91% of drystock farms have insufficient soil fertility levels

A worrying trend has emerged, which suggests that the soils on drystock farms have inadequate fertility levels to grow grass.

Speaking at last night’s Teagasc National Sheep Conference, Teagasc’s Dr. Philip Creighton said that just 9% of Irish drystock farms had optimum levels of soil fertility in 2016.

Touching on the importance of grass to over 200 sheep farmers in attendance, the grassland systems researcher said: “We can provide practically all of the feed requirements (90-95% of annual energy requirements) of sheep from grass – be that grazed grass or conserved silage or hay.

It’s a high-quality feed with crude protein levels of 18-19% and high energy of 0.85-0.95 UFL. From a profitability point of view, every extra tonne of grass we utilise per hectare gives us an extra €105/ha in extra profit for the farm.

“If we look at the costs of feeding other feeds – grass silage for example – it’s going to cost us twice as much as grazed grass on a per kilogram of dry matter basis. And to feed concentrates, that’s going to cost us four or five times the cost of grazed grass.

“The key to the system is to have sheep grazing high-quality grass to achieve high levels of performance and high levels of output, which we ultimately want to turn into high levels of profitability at farm level.”

Creighton also outlined that the average sheep farmer utilises 5.6t/ha of grass each year and the target is to pull that up to 10t/ha.

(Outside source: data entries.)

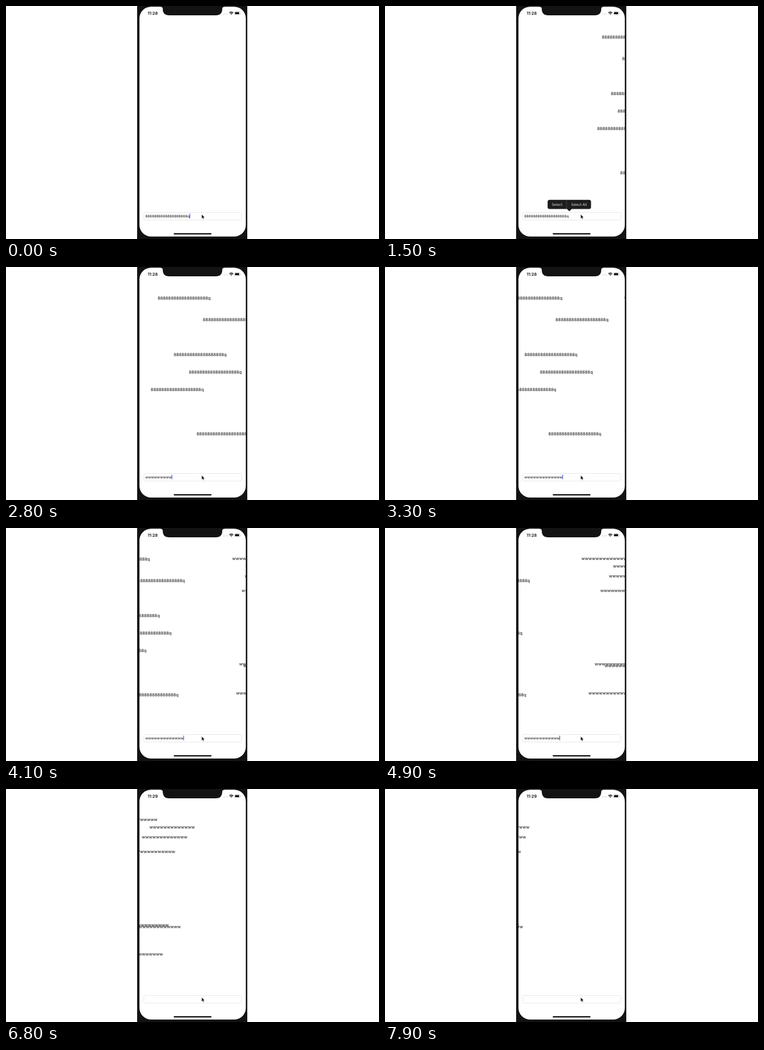
These frames come from a looping animation (640 px wide and 400 px high, 8000 ms). An HTML page:

```html
<!DOCTYPE html>
<html lang="en">
<head>
<meta charset="utf-8">
<title>Flying comments</title>
<style>
  html, body { margin: 0; width: 100%; height: 100%; overflow: hidden; background: #fff; }
  svg { display: block; width: 640px; height: 400px; }
  text { font-family: Inter, Roboto, sans-serif; fill: #0c0c0c; text-rendering: geometricPrecision; white-space: pre; }
  .msg { font-size: 7.35px; }
  .field { font-size: 6.15px; }
  .clock { font-size: 7.2px; font-weight: 600; }
  .menu text { font-size: 6.1px; fill: #e2e2e2; }
</style>
</head>
<body>
<svg viewBox="0 0 640 400">
  <defs>
    <clipPath id="screen"><rect x="228.5" y="1" width="183.3" height="395" rx="20"/></clipPath>
  </defs>

  <rect x="225" width="189" height="400" fill="#131313"/>
  <rect x="229" y="1.2" width="182.5" height="394.6" rx="20" fill="#fff"/>
  <path d="M265 0H375V1.2Q371 1.2 371 5Q371 16 360 16H280Q269 16 269 5Q269 1.2 265 1.2Z" fill="#131313"/>

  <text id="clock" class="clock" x="243" y="14.9">11:28</text>
  <g fill="#b4b4b4">
    <circle cx="373.5" cy="13.6" r=".6"/><circle cx="375.7" cy="13.6" r=".6"/>
    <circle cx="377.9" cy="13.6" r=".6"/><circle cx="380.1" cy="13.6" r=".6"/>
  </g>
  <g fill="none" stroke="#111" stroke-width="1.3">
    <path d="M383.2 11.5Q386.6 8.6 390 11.5"/>
    <path d="M384.5 13.1Q386.6 11.3 388.7 13.1"/>
  </g>
  <path d="M385.5 14.1Q386.6 13.2 387.7 14.1L386.6 15.2Z" fill="#111"/>
  <rect x="392.2" y="9.9" width="9.7" height="4.9" rx="1.4" fill="none" stroke="#999" stroke-width=".5"/>
  <rect x="393" y="10.6" width="7" height="3.5" rx=".7" fill="#111"/>
  <path d="M402.6 11.5Q403.6 12.3 402.6 13.2Z" fill="#999"/>

  <g id="messages" clip-path="url(#screen)"></g>

  <rect x="236.5" y="354.5" width="168" height="13" rx="2.2" fill="#fff" stroke="#e2e2e2" stroke-width=".8"/>
  <text id="field" class="field" x="239" y="363"></text>
  <rect id="caret" y="356.5" width="1" height="8"/>

  <g id="menu" class="menu">
    <path d="M282.5 332.8H350Q353.5 332.8 353.5 336.3V345Q353.5 348.5 350 348.5H320.3L316.3 352.4L312.3 348.5H282.5Q279 348.5 279 345V336.3Q279 332.8 282.5 332.8Z" fill="#1d1d1d"/>
    <path d="M311.6 332.8V348.5" stroke="#666" stroke-width=".5"/>
    <text x="286.2" y="342.9">Select</text>
    <text x="319.4" y="342.9">Select All</text>
  </g>

  <rect x="287.7" y="389.9" width="65" height="2.3" rx="1.15" fill="#111"/>
  <path d="M335.8 357.8V365L337.4 363.5L338.5 366.1L339.8 365.5L338.7 363H340.9Z" fill="#000" stroke="#fff" stroke-width=".5"/>
</svg>

<script>
  const LOOP = 8000, STEP = 100, FLIGHT = 5000, ENTRY = 411.5;
  const byId = id => document.getElementById(id);
  const eights = "8".repeat(19) + "q";
  const ws = n => "w".repeat(n);

  // Each entry: start time in ms, baseline
  const volleys = [
    { text: eights, travel: 283.5, shots: [[80, 212.6], [202, 56], [484, 152.6], [760, 182.6], [908, 289], [1035, 93]] },
    { text: ws(13), travel: 264.5, shots: [[3060, 55.4], [3217, 285.5], [3368, 236.3], [3517, 109.8], [3640, 239.3], [3780, 84.9], [3930, 67.6]] }
  ];

  function addMessage(text, travel, start, y) {
    const node = document.createElementNS("http://www.w3.org/2000/svg", "text");
    node.setAttribute("class", "msg");
    node.setAttribute("y", y);
    node.textContent = text;
    byId("messages").append(node);
    return { node, travel, start };
  }
  const messages = volleys.flatMap(({ text, travel, shots }) =>
    shots.map(([start, y]) => addMessage(text, travel, start, y)));

  // cubic-bezier(.42, 0, .58, 1)
  function easeInOut(x) {
    let lo = 0, hi = 1;
    for (let i = 0; i < 24; i++) {
      const s = (lo + hi) / 2;
      if (1.26 * s - 0.78 * s * s + 0.52 * s ** 3 < x) lo = s; else hi = s;
    }
    return lo * lo * (3 - 2 * lo);
  }

  function fieldText(t) {
    if (t < 1700) return eights;
    if (t < 2400) return "";
    if (t < 4800) return ws(Math.min(13, 1 + Math.floor((t - 2400) / 45)));
    return ws(Math.max(0, Math.min(12, Math.round(12 * (5400 - t) / 500))));
  }

  function caretOn(t) {
    if (t < 1700) return t < 500;
    if (t < 6500) return true;
    return t >= 7000 && t < 7500;
  }

  function draw(t) {
    for (const { node, travel, start } of messages) {
      const p = (t - start) / FLIGHT;
      const flying = p > 0 && p < 1;
      node.style.display = flying ? "" : "none";
      if (flying) node.setAttribute("x", (ENTRY - travel * easeInOut(p)).toFixed(2));
    }
    const field = byId("field"), caret = byId("caret"), text = fieldText(t);
    field.textContent = text;
    caret.setAttribute("x", 239 + (text ? field.getComputedTextLength() : 0.2));
    caret.setAttribute("fill", text && t < 4800 ? "#3648e0" : "#454563");
    caret.style.display = caretOn(t) ? "" : "none";
    byId("menu").style.display = t >= 600 && t < 1700 ? "" : "none";
    byId("clock").textContent = t < 5200 ? "11:28" : "11:29";
  }

  const origin = performance.now();
  function tick() {
    const t = (performance.now() - origin) % LOOP;
    draw(Math.floor(t / STEP) * STEP);
    requestAnimationFrame(tick);
  }
  tick();
</script>
</body>
</html>
```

To achieve this level of performance, he said, farmers need to focus on a number of areas, including: soil fertility; grazing infrastructure; grazing management; measurement; and reseeding.


Soil fertility

Continuing, he said: “Soil fertility is the foundation stone. If we don’t have productive soils, we’re not going to have productive grassland. We need to target a pH of 6.2-6.3 and soil indices of 3 for phosphorous (P) and potassium (K).”

Touching on the state of soil fertility on Irish drystock farms, he said: “There’s only 32% of drystock farms in the country within the optimum range for pH.

It’s a similar story for P and only 36% of soils are at index 3 or above, while 42% of soils are index 3 or above for K.

When these figures are combined – to look at the number of farms where soil fertility is at the optimum for these three parameters – just 9% of drystock farms have adequate soil fertility levels for grass growth.

Percentage of drystock farms at optimum levels of soil fertility to grow grass in 2016. Table source: Teagasc

To address soil fertility issues, he said: “The important thing to remember is that lime and pH levels should be targeted first.

You can spread as much nitrogen (N), P or K as you like; but if the pH of the soil isn’t right, those nutrients aren’t going to be used.

“20% of our annual variable costs are being spent on fertiliser and we need to make sure that we are spreading the right products in the right places to get value for money,” he said.

Steps to addressing a soil fertility issue:
  1. Test the soil and act on the results;
  2. Correct the pH first;
  3. Once pH has been corrected, focus on improving P and K indices.

Once soil fertility issues have been addressed, he said, farmers should then focus on grazing infrastructure, a grazing management plan, measuring and reseeding.